*Recorded information*

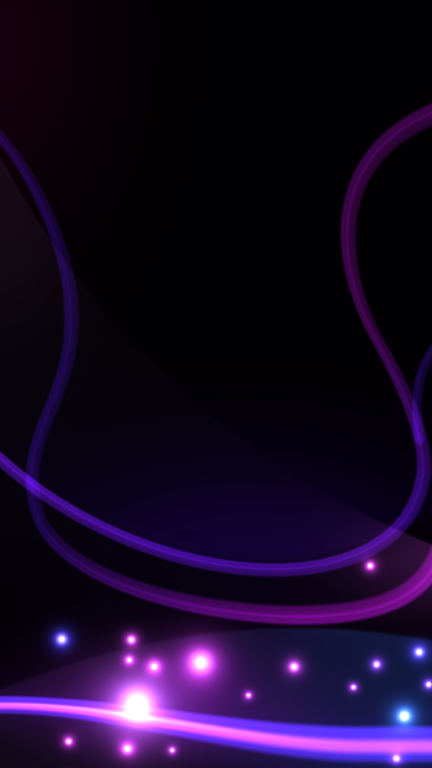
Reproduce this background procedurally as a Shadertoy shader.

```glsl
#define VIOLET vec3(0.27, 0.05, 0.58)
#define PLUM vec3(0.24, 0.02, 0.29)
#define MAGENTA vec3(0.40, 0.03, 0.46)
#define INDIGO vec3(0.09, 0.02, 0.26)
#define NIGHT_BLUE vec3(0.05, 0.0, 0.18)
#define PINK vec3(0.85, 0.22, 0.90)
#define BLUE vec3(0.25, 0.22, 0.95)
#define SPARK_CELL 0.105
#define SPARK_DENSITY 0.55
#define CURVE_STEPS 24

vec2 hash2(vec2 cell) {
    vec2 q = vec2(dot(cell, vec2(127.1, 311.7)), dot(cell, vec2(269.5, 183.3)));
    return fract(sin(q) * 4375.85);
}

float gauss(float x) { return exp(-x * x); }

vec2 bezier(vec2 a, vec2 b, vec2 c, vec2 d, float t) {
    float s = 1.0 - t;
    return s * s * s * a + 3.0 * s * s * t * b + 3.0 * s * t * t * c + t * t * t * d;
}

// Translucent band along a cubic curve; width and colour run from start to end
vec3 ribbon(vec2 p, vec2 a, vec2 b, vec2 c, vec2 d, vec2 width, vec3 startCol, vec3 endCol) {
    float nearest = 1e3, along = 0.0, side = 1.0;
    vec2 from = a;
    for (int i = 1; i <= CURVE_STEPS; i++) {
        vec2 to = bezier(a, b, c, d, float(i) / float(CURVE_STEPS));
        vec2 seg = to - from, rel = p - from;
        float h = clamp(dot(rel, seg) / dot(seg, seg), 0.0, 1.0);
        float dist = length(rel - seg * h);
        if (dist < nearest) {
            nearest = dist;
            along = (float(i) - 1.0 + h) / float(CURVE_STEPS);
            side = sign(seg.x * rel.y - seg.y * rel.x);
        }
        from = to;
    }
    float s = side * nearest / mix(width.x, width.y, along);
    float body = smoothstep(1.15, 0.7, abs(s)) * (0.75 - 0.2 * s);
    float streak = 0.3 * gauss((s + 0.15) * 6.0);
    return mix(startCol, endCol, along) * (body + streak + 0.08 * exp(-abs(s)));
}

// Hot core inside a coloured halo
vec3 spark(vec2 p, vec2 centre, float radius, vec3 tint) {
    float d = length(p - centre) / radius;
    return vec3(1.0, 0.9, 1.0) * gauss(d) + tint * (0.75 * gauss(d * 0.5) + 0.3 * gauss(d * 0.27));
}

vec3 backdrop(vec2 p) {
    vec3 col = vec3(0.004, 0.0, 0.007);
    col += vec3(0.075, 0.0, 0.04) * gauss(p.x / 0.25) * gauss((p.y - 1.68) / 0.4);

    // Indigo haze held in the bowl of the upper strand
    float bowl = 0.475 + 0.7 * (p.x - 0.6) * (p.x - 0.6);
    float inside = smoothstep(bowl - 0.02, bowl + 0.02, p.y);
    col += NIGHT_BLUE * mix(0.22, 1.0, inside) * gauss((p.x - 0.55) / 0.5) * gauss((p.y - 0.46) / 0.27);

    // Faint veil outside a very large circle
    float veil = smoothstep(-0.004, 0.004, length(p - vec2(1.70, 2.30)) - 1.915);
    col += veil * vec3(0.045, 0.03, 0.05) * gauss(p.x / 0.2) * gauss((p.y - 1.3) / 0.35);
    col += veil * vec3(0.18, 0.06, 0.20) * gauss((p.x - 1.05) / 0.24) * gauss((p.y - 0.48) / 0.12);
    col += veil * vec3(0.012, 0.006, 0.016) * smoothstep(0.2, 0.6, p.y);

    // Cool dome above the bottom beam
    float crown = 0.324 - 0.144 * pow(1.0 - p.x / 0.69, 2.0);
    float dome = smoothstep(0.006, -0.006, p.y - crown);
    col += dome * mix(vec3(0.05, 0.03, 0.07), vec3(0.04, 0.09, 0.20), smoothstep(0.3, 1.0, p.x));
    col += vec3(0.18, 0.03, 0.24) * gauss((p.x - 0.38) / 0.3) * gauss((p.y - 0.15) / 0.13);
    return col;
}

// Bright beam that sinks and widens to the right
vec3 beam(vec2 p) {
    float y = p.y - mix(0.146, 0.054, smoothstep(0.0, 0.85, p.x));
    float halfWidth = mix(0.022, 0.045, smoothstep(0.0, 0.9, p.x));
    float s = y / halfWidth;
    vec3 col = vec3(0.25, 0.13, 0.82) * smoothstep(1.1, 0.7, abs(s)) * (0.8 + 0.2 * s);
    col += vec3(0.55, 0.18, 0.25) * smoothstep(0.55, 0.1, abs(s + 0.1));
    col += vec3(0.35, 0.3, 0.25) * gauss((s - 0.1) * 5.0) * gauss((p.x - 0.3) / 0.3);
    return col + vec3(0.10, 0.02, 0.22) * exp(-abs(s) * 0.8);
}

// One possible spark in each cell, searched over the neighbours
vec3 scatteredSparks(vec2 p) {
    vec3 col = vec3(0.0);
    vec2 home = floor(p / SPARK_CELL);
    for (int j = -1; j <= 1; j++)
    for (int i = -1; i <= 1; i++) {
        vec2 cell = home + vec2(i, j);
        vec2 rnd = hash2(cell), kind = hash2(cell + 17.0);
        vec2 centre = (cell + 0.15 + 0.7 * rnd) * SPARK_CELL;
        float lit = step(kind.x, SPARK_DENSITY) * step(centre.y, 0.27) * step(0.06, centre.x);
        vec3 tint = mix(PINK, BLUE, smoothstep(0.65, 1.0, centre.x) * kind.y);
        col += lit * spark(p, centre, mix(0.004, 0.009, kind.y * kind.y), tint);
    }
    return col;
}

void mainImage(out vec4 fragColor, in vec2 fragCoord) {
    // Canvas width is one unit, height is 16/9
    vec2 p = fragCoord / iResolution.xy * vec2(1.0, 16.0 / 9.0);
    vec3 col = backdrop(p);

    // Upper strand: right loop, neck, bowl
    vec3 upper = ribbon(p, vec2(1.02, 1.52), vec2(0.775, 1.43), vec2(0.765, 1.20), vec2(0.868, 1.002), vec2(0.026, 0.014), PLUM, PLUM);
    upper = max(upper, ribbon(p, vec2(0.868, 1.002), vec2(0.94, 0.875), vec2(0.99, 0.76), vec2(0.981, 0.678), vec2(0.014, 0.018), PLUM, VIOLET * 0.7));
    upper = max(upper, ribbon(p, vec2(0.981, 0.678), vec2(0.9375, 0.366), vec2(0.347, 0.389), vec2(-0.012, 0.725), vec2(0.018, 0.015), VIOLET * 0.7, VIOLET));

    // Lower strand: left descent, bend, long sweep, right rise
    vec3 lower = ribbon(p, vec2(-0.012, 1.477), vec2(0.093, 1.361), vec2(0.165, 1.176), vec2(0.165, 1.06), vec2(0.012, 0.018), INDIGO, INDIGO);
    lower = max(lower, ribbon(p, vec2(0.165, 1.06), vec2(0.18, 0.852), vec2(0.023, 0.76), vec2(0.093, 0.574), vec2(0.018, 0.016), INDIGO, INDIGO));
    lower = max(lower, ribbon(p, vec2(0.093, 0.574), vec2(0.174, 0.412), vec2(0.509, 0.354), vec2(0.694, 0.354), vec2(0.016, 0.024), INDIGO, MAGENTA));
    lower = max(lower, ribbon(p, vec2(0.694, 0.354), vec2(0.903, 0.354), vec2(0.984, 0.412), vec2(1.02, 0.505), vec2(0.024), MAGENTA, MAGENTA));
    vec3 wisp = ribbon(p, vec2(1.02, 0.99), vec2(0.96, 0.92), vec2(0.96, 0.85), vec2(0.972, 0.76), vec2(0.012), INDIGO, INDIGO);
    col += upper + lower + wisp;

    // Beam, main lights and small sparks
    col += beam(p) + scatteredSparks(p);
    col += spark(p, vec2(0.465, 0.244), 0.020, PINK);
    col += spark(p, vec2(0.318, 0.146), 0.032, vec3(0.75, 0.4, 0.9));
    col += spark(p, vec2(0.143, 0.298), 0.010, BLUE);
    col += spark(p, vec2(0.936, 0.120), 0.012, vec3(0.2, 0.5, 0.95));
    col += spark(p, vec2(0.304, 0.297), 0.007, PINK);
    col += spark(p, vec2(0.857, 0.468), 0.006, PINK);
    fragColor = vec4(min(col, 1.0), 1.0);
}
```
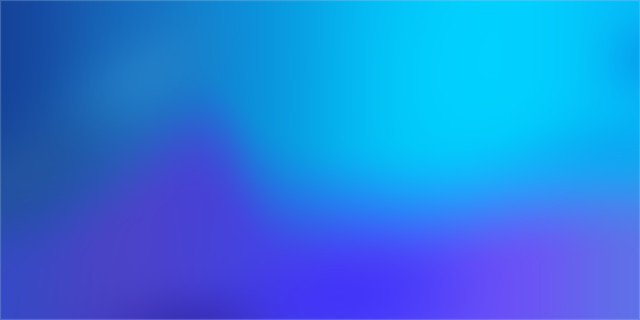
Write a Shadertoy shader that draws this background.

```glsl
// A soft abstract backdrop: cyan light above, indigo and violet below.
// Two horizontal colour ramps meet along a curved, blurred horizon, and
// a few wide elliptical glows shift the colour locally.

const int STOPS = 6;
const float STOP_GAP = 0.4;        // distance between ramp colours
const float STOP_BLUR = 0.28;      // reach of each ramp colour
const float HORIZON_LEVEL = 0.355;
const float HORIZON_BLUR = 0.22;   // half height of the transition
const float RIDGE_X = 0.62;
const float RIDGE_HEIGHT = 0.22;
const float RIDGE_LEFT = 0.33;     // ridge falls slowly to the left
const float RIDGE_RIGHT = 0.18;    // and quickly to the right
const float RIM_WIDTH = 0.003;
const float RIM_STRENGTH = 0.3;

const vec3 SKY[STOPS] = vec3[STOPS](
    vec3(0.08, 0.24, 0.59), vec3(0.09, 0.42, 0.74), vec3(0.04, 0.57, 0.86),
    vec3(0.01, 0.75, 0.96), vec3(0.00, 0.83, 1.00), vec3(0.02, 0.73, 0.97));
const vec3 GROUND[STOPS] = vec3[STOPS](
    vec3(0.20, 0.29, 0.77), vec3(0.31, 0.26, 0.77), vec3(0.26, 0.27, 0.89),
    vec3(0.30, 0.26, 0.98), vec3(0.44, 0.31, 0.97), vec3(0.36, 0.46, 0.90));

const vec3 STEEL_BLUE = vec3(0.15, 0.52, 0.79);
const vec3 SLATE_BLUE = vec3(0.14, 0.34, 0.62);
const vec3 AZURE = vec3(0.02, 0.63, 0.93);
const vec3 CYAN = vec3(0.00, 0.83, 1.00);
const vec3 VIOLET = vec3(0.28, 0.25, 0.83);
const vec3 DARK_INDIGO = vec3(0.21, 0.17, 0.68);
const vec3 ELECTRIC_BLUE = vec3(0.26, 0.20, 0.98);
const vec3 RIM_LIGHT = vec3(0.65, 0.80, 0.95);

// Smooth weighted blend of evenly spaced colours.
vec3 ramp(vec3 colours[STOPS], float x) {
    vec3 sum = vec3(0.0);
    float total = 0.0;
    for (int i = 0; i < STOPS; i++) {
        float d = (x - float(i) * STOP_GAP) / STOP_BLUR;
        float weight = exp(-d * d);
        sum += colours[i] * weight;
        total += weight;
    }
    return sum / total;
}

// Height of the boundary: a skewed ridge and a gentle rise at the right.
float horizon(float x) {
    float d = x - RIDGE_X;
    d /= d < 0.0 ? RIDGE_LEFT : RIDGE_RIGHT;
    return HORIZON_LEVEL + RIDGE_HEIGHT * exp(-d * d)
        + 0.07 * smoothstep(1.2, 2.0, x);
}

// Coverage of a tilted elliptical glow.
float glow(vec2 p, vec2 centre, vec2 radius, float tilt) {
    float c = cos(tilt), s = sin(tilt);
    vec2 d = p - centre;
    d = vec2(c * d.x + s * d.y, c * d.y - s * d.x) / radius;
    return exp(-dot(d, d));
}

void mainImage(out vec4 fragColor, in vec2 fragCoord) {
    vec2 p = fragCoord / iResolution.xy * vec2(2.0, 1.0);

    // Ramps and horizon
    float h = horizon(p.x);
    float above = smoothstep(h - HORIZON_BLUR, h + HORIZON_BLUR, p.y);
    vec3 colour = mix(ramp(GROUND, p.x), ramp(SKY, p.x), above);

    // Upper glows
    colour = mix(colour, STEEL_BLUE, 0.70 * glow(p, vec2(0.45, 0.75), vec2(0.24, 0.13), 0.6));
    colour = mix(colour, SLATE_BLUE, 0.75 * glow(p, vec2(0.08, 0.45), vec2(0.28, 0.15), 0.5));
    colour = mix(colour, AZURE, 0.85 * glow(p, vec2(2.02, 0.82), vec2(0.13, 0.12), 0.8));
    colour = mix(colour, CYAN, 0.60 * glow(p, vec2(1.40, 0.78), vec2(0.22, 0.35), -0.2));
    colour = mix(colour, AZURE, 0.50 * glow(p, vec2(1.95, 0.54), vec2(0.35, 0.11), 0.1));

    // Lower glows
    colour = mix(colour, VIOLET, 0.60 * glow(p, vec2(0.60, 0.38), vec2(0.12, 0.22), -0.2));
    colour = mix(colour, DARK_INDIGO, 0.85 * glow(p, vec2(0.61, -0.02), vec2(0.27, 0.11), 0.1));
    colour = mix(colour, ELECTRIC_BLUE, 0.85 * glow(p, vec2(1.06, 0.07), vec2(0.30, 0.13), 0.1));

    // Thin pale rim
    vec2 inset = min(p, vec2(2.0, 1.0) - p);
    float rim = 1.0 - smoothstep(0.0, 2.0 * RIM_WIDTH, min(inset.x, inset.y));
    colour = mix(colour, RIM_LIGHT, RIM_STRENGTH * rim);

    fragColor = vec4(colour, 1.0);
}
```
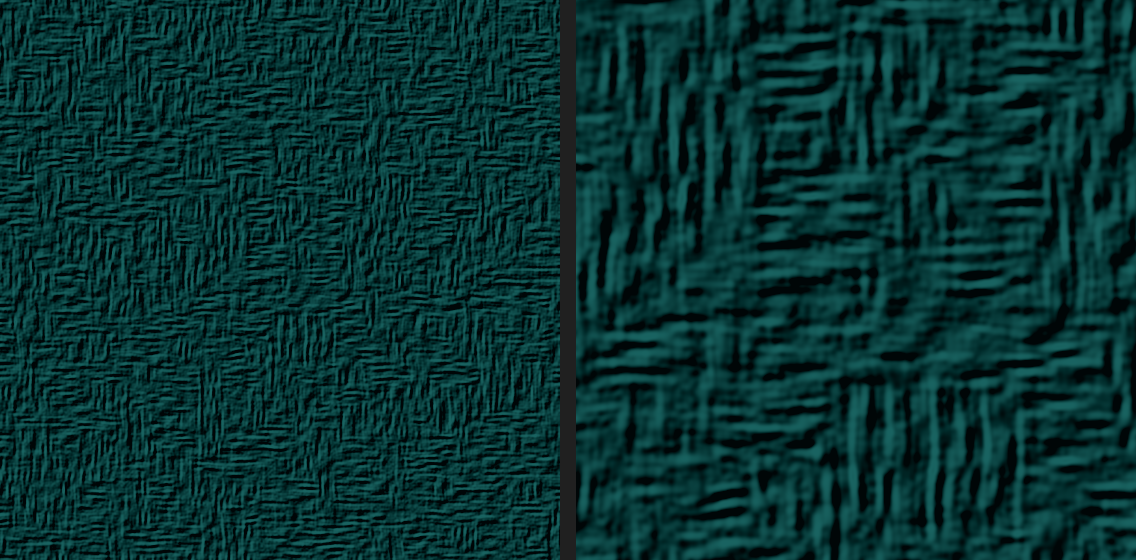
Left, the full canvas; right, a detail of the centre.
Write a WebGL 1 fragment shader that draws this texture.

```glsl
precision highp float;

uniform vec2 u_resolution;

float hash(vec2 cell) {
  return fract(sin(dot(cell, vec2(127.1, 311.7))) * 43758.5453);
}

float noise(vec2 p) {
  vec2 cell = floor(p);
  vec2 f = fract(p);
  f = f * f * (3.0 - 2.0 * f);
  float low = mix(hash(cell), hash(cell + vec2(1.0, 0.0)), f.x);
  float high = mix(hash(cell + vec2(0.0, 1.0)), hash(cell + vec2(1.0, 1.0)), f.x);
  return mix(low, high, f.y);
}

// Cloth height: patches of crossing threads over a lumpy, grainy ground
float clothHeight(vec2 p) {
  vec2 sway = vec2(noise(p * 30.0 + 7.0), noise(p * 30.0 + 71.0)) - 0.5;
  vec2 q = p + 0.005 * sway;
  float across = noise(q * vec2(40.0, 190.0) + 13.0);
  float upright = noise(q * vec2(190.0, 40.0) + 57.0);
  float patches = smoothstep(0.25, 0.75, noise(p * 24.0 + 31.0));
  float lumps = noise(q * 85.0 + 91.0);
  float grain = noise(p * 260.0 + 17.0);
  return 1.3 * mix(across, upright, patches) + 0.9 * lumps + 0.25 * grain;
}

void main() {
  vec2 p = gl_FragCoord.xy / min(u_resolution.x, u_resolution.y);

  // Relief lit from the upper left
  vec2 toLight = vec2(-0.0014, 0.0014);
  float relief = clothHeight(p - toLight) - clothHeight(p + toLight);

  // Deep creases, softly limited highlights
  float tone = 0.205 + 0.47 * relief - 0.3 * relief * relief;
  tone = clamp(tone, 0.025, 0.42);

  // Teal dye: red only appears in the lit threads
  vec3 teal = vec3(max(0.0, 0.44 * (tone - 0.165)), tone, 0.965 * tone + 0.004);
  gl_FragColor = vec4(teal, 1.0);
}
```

*Task statement*
Among the lines above, list those that contain the word "PINK".

*Output for this task*
#define PINK vec3(0.85, 0.22, 0.90)
        vec3 tint = mix(PINK, BLUE, smoothstep(0.65, 1.0, centre.x) * kind.y);
    col += spark(p, vec2(0.465, 0.244), 0.020, PINK);
    col += spark(p, vec2(0.304, 0.297), 0.007, PINK);
    col += spark(p, vec2(0.857, 0.468), 0.006, PINK);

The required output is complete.